As part of its R&D process, the company applies findings from its observational studies into its investigational studies.
From the observational studies, the company focuses on the link between the breast milk microbiome and infant microbiome.
It also seeks to understand the mechanisms which are involved in bringing about a particular health benefit or a specific outcome.
The company then attempts to isolate the ingredient involved in a health outcome and further research on it in an investigational model.
Ingredients of interest to the company include HMOs and OPN and how they affect the development of the immune system and protect infants from bacteria and viral infections.
Potential for personalisation?
There is potential for infant formula personalisation according to needs of different geographical locations, but this is still a long way to go, according to Dr Lane.
“If we look at the information from the research, it can of course support the development of our current infant formula range or our global infant formula range.
“And if we think of things in a dramatically different way, we also see potential to personalise infant formula from our research,” he said.
This is based on the findings that breast milk composition varies across countries and geographical locations.

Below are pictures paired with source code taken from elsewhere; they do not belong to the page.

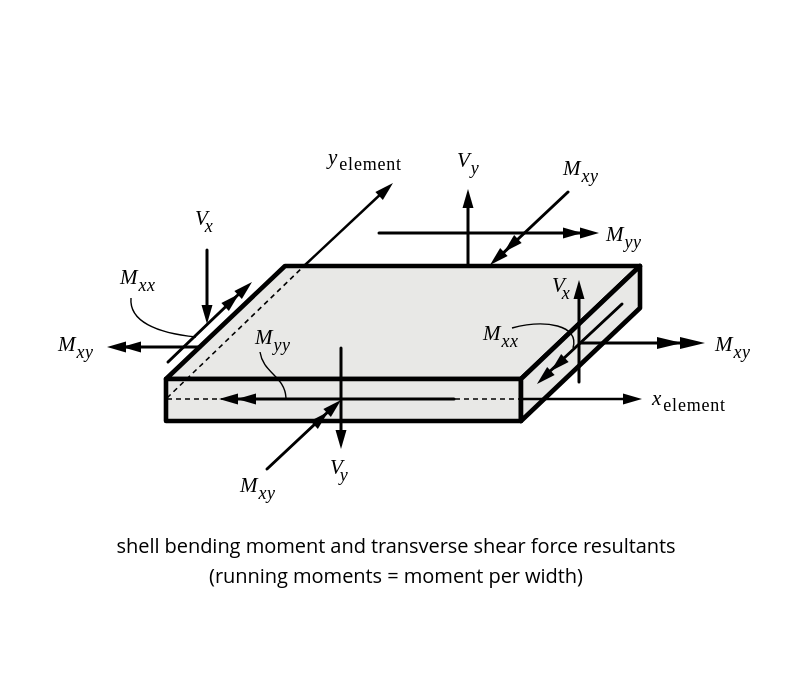
<!DOCTYPE html>
<html lang="en">
<head>
<meta charset="utf-8">
<title>Shell bending moment and transverse shear force resultants</title>
<style>
:root { --ink: #000; --paper: #fff; --plate: #e8e8e6; }
* { box-sizing: border-box; margin: 0; }
body { width: 800px; height: 697px; overflow: hidden; background: var(--paper); color: var(--ink); }
.figure { position: relative; width: 800px; height: 697px; }
.diagram { position: absolute; inset: 0; display: block; }
.plate { fill: var(--plate); stroke: var(--ink); stroke-width: 4.6; stroke-linejoin: round; }
.force { fill: none; stroke: var(--ink); stroke-width: 3; stroke-linecap: round; }
.axis { fill: none; stroke: var(--ink); stroke-width: 2.4; }
.hidden-axis { fill: none; stroke: var(--ink); stroke-width: 1.6; stroke-dasharray: 5 4; }
.leader { fill: none; stroke: var(--ink); stroke-width: 1.4; }
.heads { fill: var(--ink); }
.label { position: absolute; left: var(--x); top: calc(var(--base) - 19px); font: italic 21px/24px "Liberation Serif", serif; white-space: nowrap; }
.label sub { position: relative; top: 7px; margin-left: 1px; font-size: 18px; line-height: 0; vertical-align: baseline; letter-spacing: .5px; }
.label .upright { top: 6px; margin-left: 2px; font-style: normal; letter-spacing: .8px; }
.label .tight { margin-left: -3px; }
.caption { position: absolute; left: 0; top: 531px; width: 792px; text-align: center; font: 20px/30px "Open Sans", "Noto Sans", sans-serif; letter-spacing: -.05px; white-space: nowrap; }
</style>
</head>
<body>
<figure class="figure">
  <svg class="diagram" width="800" height="697" viewBox="0 0 800 697" role="img" aria-label="Plate element with moment and shear force arrows">
    <defs>
      <path id="head" d="M0 0L-19 -5.5V5.5Z"/>
      <path id="head-long" d="M0 0L-25 -6V6Z"/>
    </defs>

    <g class="plate">
      <polygon points="285,266 640,266 521,379 166,379"/>
      <polygon points="166,379 521,379 521,421 166,421"/>
      <polygon points="521,379 640,266 640,308 521,421"/>
    </g>

    <g class="hidden-axis">
      <path d="M167 399H521"/>
      <path d="M167 398L305 265"/>
    </g>
    <g class="axis">
      <path d="M521 399H630"/>
      <path d="M305 265L384 191"/>
    </g>

    <g class="force">
      <path d="M207 250V310"/>
      <path d="M168 362L242 291"/>
      <path d="M200 347H120"/>
      <path d="M468 264V202"/>
      <path d="M379 233H588"/>
      <path d="M568 192L500 256"/>
      <path d="M579 382V294"/>
      <path d="M622 304L547 374"/>
      <path d="M581 343H690"/>
      <path d="M454 399H232"/>
      <path d="M341 348V436"/>
      <path d="M267 469L331 409"/>
    </g>

    <g class="leader">
      <path d="M131 298C129 321 156 333 196 337"/>
      <path d="M260 352C263 373 285 376 286 398"/>
      <path d="M512 328C545 319 580 325 573 348"/>
    </g>

    <g class="heads">
      <use href="#head" transform="translate(642 399)"/>
      <use href="#head" transform="translate(393 183) rotate(-43)"/>
      <use href="#head" transform="translate(207 324) rotate(90)"/>
      <use href="#head" transform="translate(252 282) rotate(-43)"/>
      <use href="#head" transform="translate(239 294) rotate(-43)"/>
      <use href="#head" transform="translate(107 347) rotate(180)"/>
      <use href="#head" transform="translate(122 347) rotate(180)"/>
      <use href="#head" transform="translate(468 189) rotate(-90)"/>
      <use href="#head" transform="translate(599 233)"/>
      <use href="#head" transform="translate(582 233)"/>
      <use href="#head" transform="translate(490 265) rotate(137)"/>
      <use href="#head" transform="translate(504 252) rotate(137)"/>
      <use href="#head" transform="translate(579 280) rotate(-90)"/>
      <use href="#head" transform="translate(537 384) rotate(137)"/>
      <use href="#head" transform="translate(551 371) rotate(137)"/>
      <use href="#head-long" transform="translate(705 343)"/>
      <use href="#head-long" transform="translate(682 343)"/>
      <use href="#head" transform="translate(219 399) rotate(180)"/>
      <use href="#head" transform="translate(237 399) rotate(180)"/>
      <use href="#head" transform="translate(341 449) rotate(90)"/>
      <use href="#head" transform="translate(341 400) rotate(-43)"/>
      <use href="#head" transform="translate(328 412) rotate(-43)"/>
    </g>
  </svg>

  <span class="label" style="--x:328px;--base:164px">y<sub class="upright">element</sub></span>
  <span class="label" style="--x:457px;--base:167px">V<sub>y</sub></span>
  <span class="label" style="--x:563px;--base:175px">M<sub>xy</sub></span>
  <span class="label" style="--x:195px;--base:225px">V<sub class="tight">x</sub></span>
  <span class="label" style="--x:606px;--base:241px">M<sub>yy</sub></span>
  <span class="label" style="--x:120px;--base:284px">M<sub>xx</sub></span>
  <span class="label" style="--x:552px;--base:292px">V<sub class="tight">x</sub></span>
  <span class="label" style="--x:483px;--base:340px">M<sub>xx</sub></span>
  <span class="label" style="--x:255px;--base:344px">M<sub>yy</sub></span>
  <span class="label" style="--x:58px;--base:351px">M<sub>xy</sub></span>
  <span class="label" style="--x:715px;--base:351px">M<sub>xy</sub></span>
  <span class="label" style="--x:652px;--base:405px">x<sub class="upright">element</sub></span>
  <span class="label" style="--x:330px;--base:474px">V<sub class="tight">y</sub></span>
  <span class="label" style="--x:240px;--base:492px">M<sub>xy</sub></span>

  <figcaption class="caption">shell bending moment and transverse shear force resultants<br>(running moments = moment per width)</figcaption>
</figure>
</body>
</html>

At present, slight differences in infant formulas across geographical locations are however, mostly due to regulatory requirements and less so of consumer needs.
Moreover, while it is still uncertain what different components in human breast milk mean with regards to infant outcomes, science has been pointing to the direction of personalised formula.

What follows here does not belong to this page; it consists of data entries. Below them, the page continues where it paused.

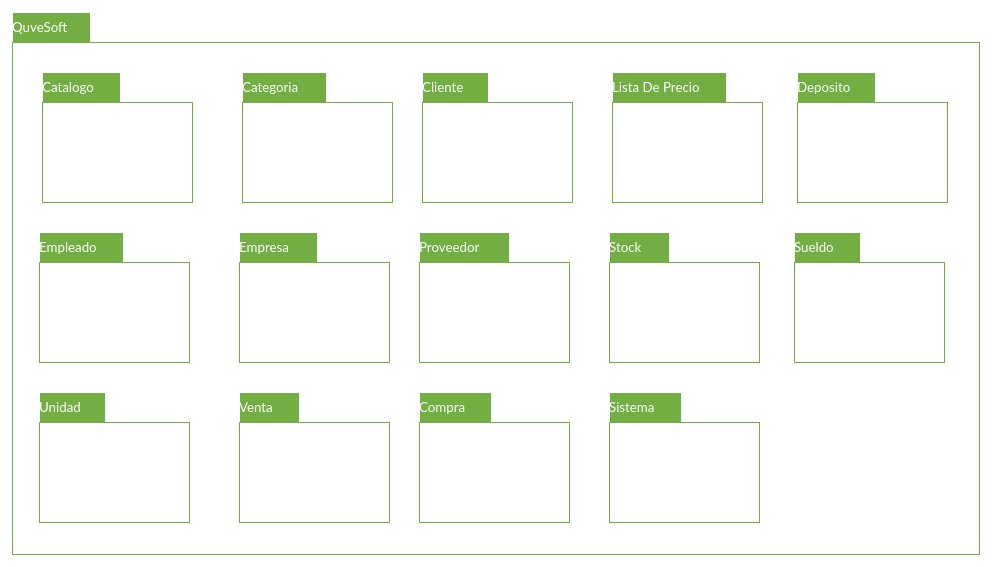
<!DOCTYPE html>
<html lang="es">
<head>
<meta charset="utf-8">
<title>Diagrama de paquetes</title>
<style>
  :root {
    --green: #72ae42;
    --paper: #ffffff;
    --label: #ffffff;
  }
  * { box-sizing: border-box; margin: 0; padding: 0; }
  html, body { width: 992px; height: 567px; overflow: hidden; background: var(--paper); }
  .diagram { width: 992px; height: 567px; padding: 13px 12px 12px; }

  .package { display: flex; flex-direction: column; }
  .tab {
    width: var(--tab);
    height: 29px;
    margin-left: 1px;
    background: var(--green);
    color: var(--label);
    font: 400 13.3px/29px Lato, "Open Sans", sans-serif;
    text-indent: -1px;
    white-space: nowrap;
  }
  .body { border: 1px solid var(--green); background: var(--paper); }

  .system { width: 968px; height: 542px; }
  .system > .body {
    flex: 1;
    display: flex;
    flex-direction: column;
    gap: 30px;
    padding: 30px 0 0 26px;
  }
  .row { display: grid; grid-template-columns: 200px 180px 190px 185px 151px; height: 130px; }
  .row:first-child { margin-left: 3px; }
  .row .package { width: 151px; }
  .row .body { height: 101px; }

  .w59 { --tab: 59px; }
  .w65 { --tab: 65px; }
  .w71 { --tab: 71px; }
  .w77 { --tab: 77px; }
  .w83 { --tab: 83px; }
  .w89 { --tab: 89px; }
  .w113 { --tab: 113px; }
</style>
</head>
<body>
<main class="diagram">
  <section class="package system w77">
    <h1 class="tab">QuveSoft</h1>
    <div class="body">
      <div class="row">
        <div class="package w77"><h2 class="tab">Catalogo</h2><div class="body"></div></div>
        <div class="package w83"><h2 class="tab">Categoria</h2><div class="body"></div></div>
        <div class="package w65"><h2 class="tab">Cliente</h2><div class="body"></div></div>
        <div class="package w113"><h2 class="tab">Lista De Precio</h2><div class="body"></div></div>
        <div class="package w77"><h2 class="tab">Deposito</h2><div class="body"></div></div>
      </div>
      <div class="row">
        <div class="package w83"><h2 class="tab">Empleado</h2><div class="body"></div></div>
        <div class="package w77"><h2 class="tab">Empresa</h2><div class="body"></div></div>
        <div class="package w89"><h2 class="tab">Proveedor</h2><div class="body"></div></div>
        <div class="package w59"><h2 class="tab">Stock</h2><div class="body"></div></div>
        <div class="package w65"><h2 class="tab">Sueldo</h2><div class="body"></div></div>
      </div>
      <div class="row">
        <div class="package w65"><h2 class="tab">Unidad</h2><div class="body"></div></div>
        <div class="package w59"><h2 class="tab">Venta</h2><div class="body"></div></div>
        <div class="package w71"><h2 class="tab">Compra</h2><div class="body"></div></div>
        <div class="package w71"><h2 class="tab">Sistema</h2><div class="body"></div></div>
      </div>
    </div>
  </section>
</main>
</body>
</html>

Citing the example of the HMO 2’-Fucosyllactose (2’FL) amongst Chinese mothers, he said 80% of them were 2’FL secretors and 20% were non-secretors.
There is thus a need for more research to understand the associated benefit outcomes with regards to 2’FL and its significance in personalisation of infant nutrition.
“Our [current] studies and future studies will probably highlight the specific needs of specific populations,” he concluded.
Source: Nutrition Research and Practice
Xiang Study: an association of breastmilk composition with maternal body mass index and infant growth during the first 3 month of life
Authors: Feitong Liu, Jonathan Lane, and et al